In August 2017, Pruitt announced that the agency had eliminated a monthslong backlog of new chemical cases that needed TSCA safety reviews, something the group had been trying to clear for some time.
When Pruitt was confirmed, the EPA had about 600 new chemicals that were “stuck” in the review process. What’s considered a normal caseload for the agency at one time is about 300 cases, and when Pruitt made the announcement, there were approximately 308 under current review, with an additional 74 that are labeled for “testing and long-term information gathering by submitters.”
At that time Pruitt also announced a number of plans and new measures regarding chemicals and the TSCA.
Just a month later, a federal appeals court ordered the EPA to revise standards that protect children against lead paint. That came to fruition a few weeks ago, when the agency released a proposal to lower the dust-lead hazard standards (the amount of lead that can be found in dust and dirt before it's considered a hazard).
And, just a few weeks prior to that, the EPA announced that it had decided to move forward with a ruling on paint-stripper methylene chloride, prohibiting the consumer and commercial use of the chemical.
What Happens Now
As Trump indicated in his tweet, beginning today (July 9) Andrew Wheeler will take over as acting administrator.
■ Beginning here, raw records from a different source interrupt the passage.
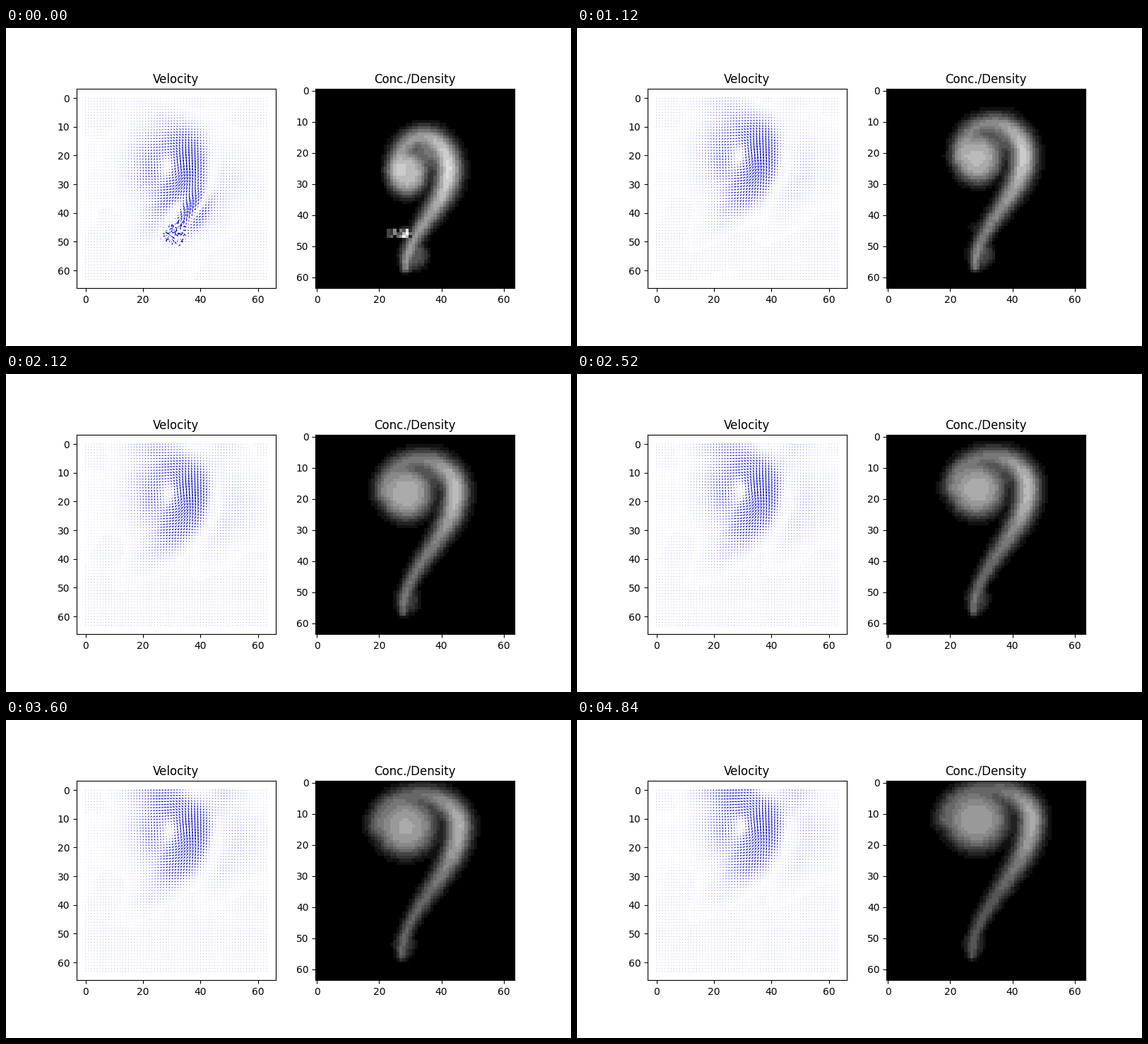
Write a matplotlib script that moves like this. It is 800x450 px and loops after 4880 ms.

```python
import numpy as np
import matplotlib.pyplot as plt
from matplotlib.animation import FuncAnimation
from matplotlib.patches import PathPatch
from matplotlib.path import Path

N = 64
FRAMES = 122
Y, X = np.mgrid[0:N, 0:N].astype(float)
rng = np.random.default_rng(4)

# Short-lived noise at the inlet: bright grains and a burst of arrows.
GRAINS = rng.random((3, 8)) * np.linspace(.3, 1.2, 8)
BURST = rng.normal(size=(2, N, N)) * 9 * np.exp(
    -((X - 31) ** 2 + (Y - 47.5) ** 2) / 11)


def mixer(i):
    """Interpolate from first to last state, slowing down."""
    p = i / (FRAMES - 1)
    ease = p * (1.55 - .55 * p)
    return lambda a, b: a + (b - a) * ease


def bell(x, y, wx, wy, power=1):
    return np.exp(-(((X - x) / wx) ** 2 + ((Y - y) / wy) ** 2) ** power)


def plume(mix):
    """Ridge of smoke: an arc over the curl, then an S-shaped stem."""
    cx, cy = mix(34, 32.3), mix(25.5, 12)
    rx, ry = mix(8.4, 14), mix(10.6, 10)
    foot_x, foot_y = mix(28.6, 27), mix(57, 55.5)
    out = np.zeros((N, N))
    for t in np.linspace(0, 2, 100):
        s = max(t - 1, 0)
        if t < 1:
            x = cx - rx * np.cos(np.pi * t)
            y = cy - ry * np.sin(np.pi * t)
        else:
            x = foot_x + (cx + rx - foot_x) * (1 + np.cos(np.pi * s)) / 2
            y = cy + (foot_y - cy) * s
        peak = np.exp(-((t - 1) / .35) ** 2)
        width = 3.6 + .7 * peak - 2 * s ** 2
        light = mix(.57, .35) + mix(.26, .32) * peak
        np.maximum(out, light * bell(x, y, width, width), out=out)
    return out


def density(i):
    mix = mixer(i)
    fade = (1 - i / FRAMES) ** 4
    layers = [
        plume(mix),
        mix(.74, .61) * bell(mix(29, 28.5), mix(26.5, 12),
                             mix(6.6, 10.5), mix(7.5, 10), 1.8),
        mix(.45, .2) * bell(mix(36, 39), mix(19.5, 6), 6.5, 7),
        mix(.35, .2) * bell(mix(31, 27.5), mix(53, 52), mix(5, 3.6), 4.8, 1.8),
        .36 * fade * bell(28.5, mix(45.8, 41), 3, 1.8, 1.8),
    ]
    out = np.cbrt(sum(layer ** 3 for layer in layers))
    inlet = out[45:48, 23:31]
    inlet += np.exp(-i / 2) * (GRAINS - inlet)
    return np.clip(out, 0, 1)


def velocity(i):
    """Rightward and upward speed, in arrow widths."""
    mix = mixer(i)

    def swirl(x, y, sx, sy):
        dx = X - x + .018 * np.maximum(Y - y, 0) ** 2
        return 1 / (1 + (dx / sx) ** 2 + ((Y - y) / sy) ** 2)

    psi = mix(125, 108) * swirl(mix(30.5, 31), mix(24, 12.5), 11, 13)
    psi -= mix(95, 80) * swirl(mix(40, 43), mix(27, 15), 12, 18)

    dx = X - 35.5 + .5 * (Y - 40)
    psi -= 10 * np.exp(-i / 7) * dx * np.exp(
        -(dx / 4) ** 2 - ((Y - 40) / 6.5) ** 2)

    # No flow through the walls.
    for gap in (X, N - 1 - X, Y, N - 1 - Y):
        psi *= np.tanh((gap + 2) / 6)
    slope_y, slope_x = np.gradient(psi)
    burst = np.exp(-i / 2) * BURST
    return burst[0] - slope_y, burst[1] - slope_x


UNIT = .0024 * 69.3          # arrow width in data units
ORDER = [0, 1, 2, 3, 2, 1, 0, 0]
HALF = np.array([.5, .5, 1.5, 0])[ORDER] * np.where(np.arange(8) % 7 < 3, 1, -1)
HALF[-1] = .5
STUB = np.array([0, .5, 0, 5])[ORDER]
BACK = np.array([0, 4.5, 5, 0])[ORDER]
REACH = np.array([0, 1, 1, 1])[ORDER]
HEX = -np.arange(8) * np.pi / 3
CODES = np.tile([Path.MOVETO] + [Path.LINETO] * 6 + [Path.CLOSEPOLY], N * N)


def arrows(u, v):
    """All arrows as one path; tiny ones shrink, the smallest become dots."""
    u, v = u.reshape(-1, 1), v.reshape(-1, 1)
    size = np.hypot(u, v)
    angle = np.arctan2(v, u)
    shrink = np.minimum(size / 5, 1)
    along = np.where(size < 5, STUB * shrink, size * REACH - BACK)
    across = HALF * shrink
    along = np.where(size < 1, .5 * np.cos(HEX), along)
    across = np.where(size < 1, .5 * np.sin(HEX), across)
    c, s = np.cos(angle), np.sin(angle)
    px = X.reshape(-1, 1) + UNIT * (along * c - across * s)
    py = Y.reshape(-1, 1) - UNIT * (along * s + across * c)
    return Path(np.column_stack([px.ravel(), py.ravel()]), CODES)


fig, (left, right) = plt.subplots(1, 2, figsize=(8, 4.5), dpi=100)
left.set_title("Velocity")
left.set_xlim(-3.15, 66.15)
left.set_ylim(66.15, -3.15)
left.set_aspect("equal")
field = left.add_patch(
    PathPatch(arrows(*velocity(0)), fc="blue", lw=0, snap=False))
right.set_title("Conc./Density")
image = right.imshow(density(0), cmap=plt.get_cmap("gray", 16), vmin=0, vmax=1)


def draw(i):
    field.set_path(arrows(*velocity(i)))
    image.set_data(density(i))
    return field, image


anim = FuncAnimation(fig, draw, frames=FRAMES, interval=40, repeat=True,
                     repeat_delay=0, cache_frame_data=False)
plt.show()
```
Wheeler is a former lawyer and lobbyist for firm Faegre Baker Daniels, working primarily with clients in the fossil fuel industry, and is set to maintain Pruitt’s direction.